» **Exercise description**
Return all lines below containing the word "recovered".

(Document images with source code)
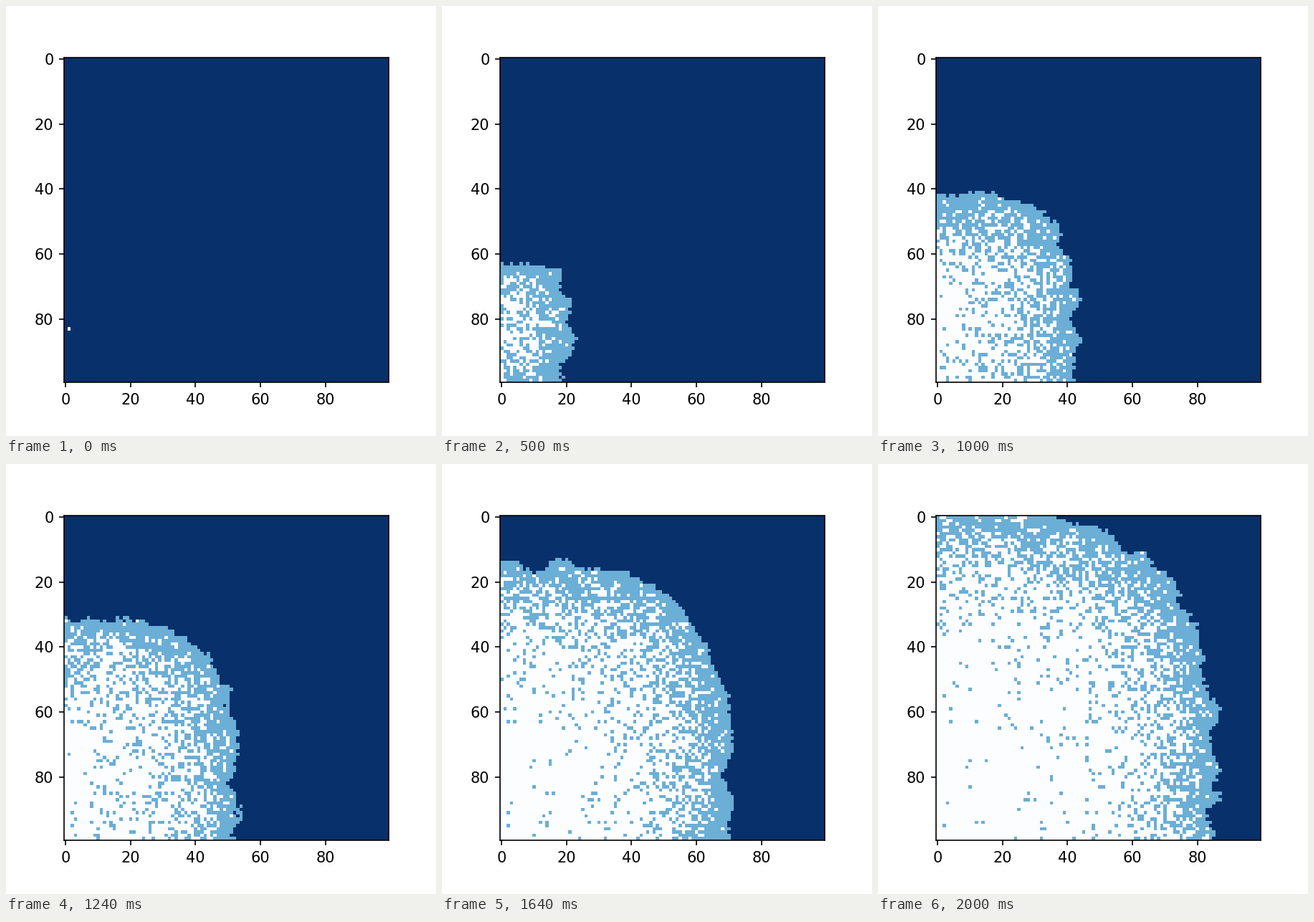
A matplotlib script that plays this animation: 600 px wide and 600 px high, repeating every 2.02 s.

```python
import numpy as np
import matplotlib.pyplot as plt
from matplotlib.animation import FuncAnimation
from matplotlib.colors import ListedColormap

SIZE, STEPS = 100, 101
SEED_ROW, SEED_COL = 83, 1
SPEED = 0.85        # cells per step
RECOVERY = 0.055    # chance per step
COLORS = ["#08306b", "#6baed6", "#fcfdff"]


def smooth_noise(rng, passes):
    """Random field with soft bumps, scaled to unit deviation."""
    field = rng.normal(size=(SIZE, SIZE))
    for _ in range(passes):
        for axis in (0, 1):
            field = (np.roll(field, 1, axis) + 2 * field
                     + np.roll(field, -1, axis)) / 4
    return field / field.std()


def infection_steps(rng):
    """Step at which each cell catches the infection."""
    rows, cols = np.mgrid[:SIZE, :SIZE]
    dx, dy = np.abs(cols - SEED_COL), np.abs(rows - SEED_ROW)
    dist = np.cbrt(dx**3 + dy**3)  # front is a rounded square
    rough = 0.9 * smooth_noise(rng, 8) + rng.uniform(-0.7, 0.7, dist.shape)
    steps = np.maximum(np.ceil(1 + (dist + rough) / SPEED), 1)
    steps[SEED_ROW, SEED_COL] = 0
    return steps


rng = np.random.default_rng(7)
infected = infection_steps(rng)
recovered = infected + rng.geometric(RECOVERY, (SIZE, SIZE))


def state(step):
    """0 = healthy, 1 = infected, 2 = recovered."""
    return (infected <= step).astype(int) + (recovered <= step)


fig, ax = plt.subplots(figsize=(4, 4), dpi=150)
fig.subplots_adjust(left=0.125, right=0.9, bottom=0.125, top=0.88)
image = ax.imshow(state(0), cmap=ListedColormap(COLORS),
                  interpolation="nearest")


def update(step):
    image.set_data(state(step))
    image.autoscale()
    return [image]


anim = FuncAnimation(fig, update, frames=STEPS, interval=20,
                     repeat=True, repeat_delay=0)
plt.show()
```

» **Solution for this problem**
recovered = infected + rng.geometric(RECOVERY, (SIZE, SIZE))
    """0 = healthy, 1 = infected, 2 = recovered."""
    return (infected <= step).astype(int) + (recovered <= step)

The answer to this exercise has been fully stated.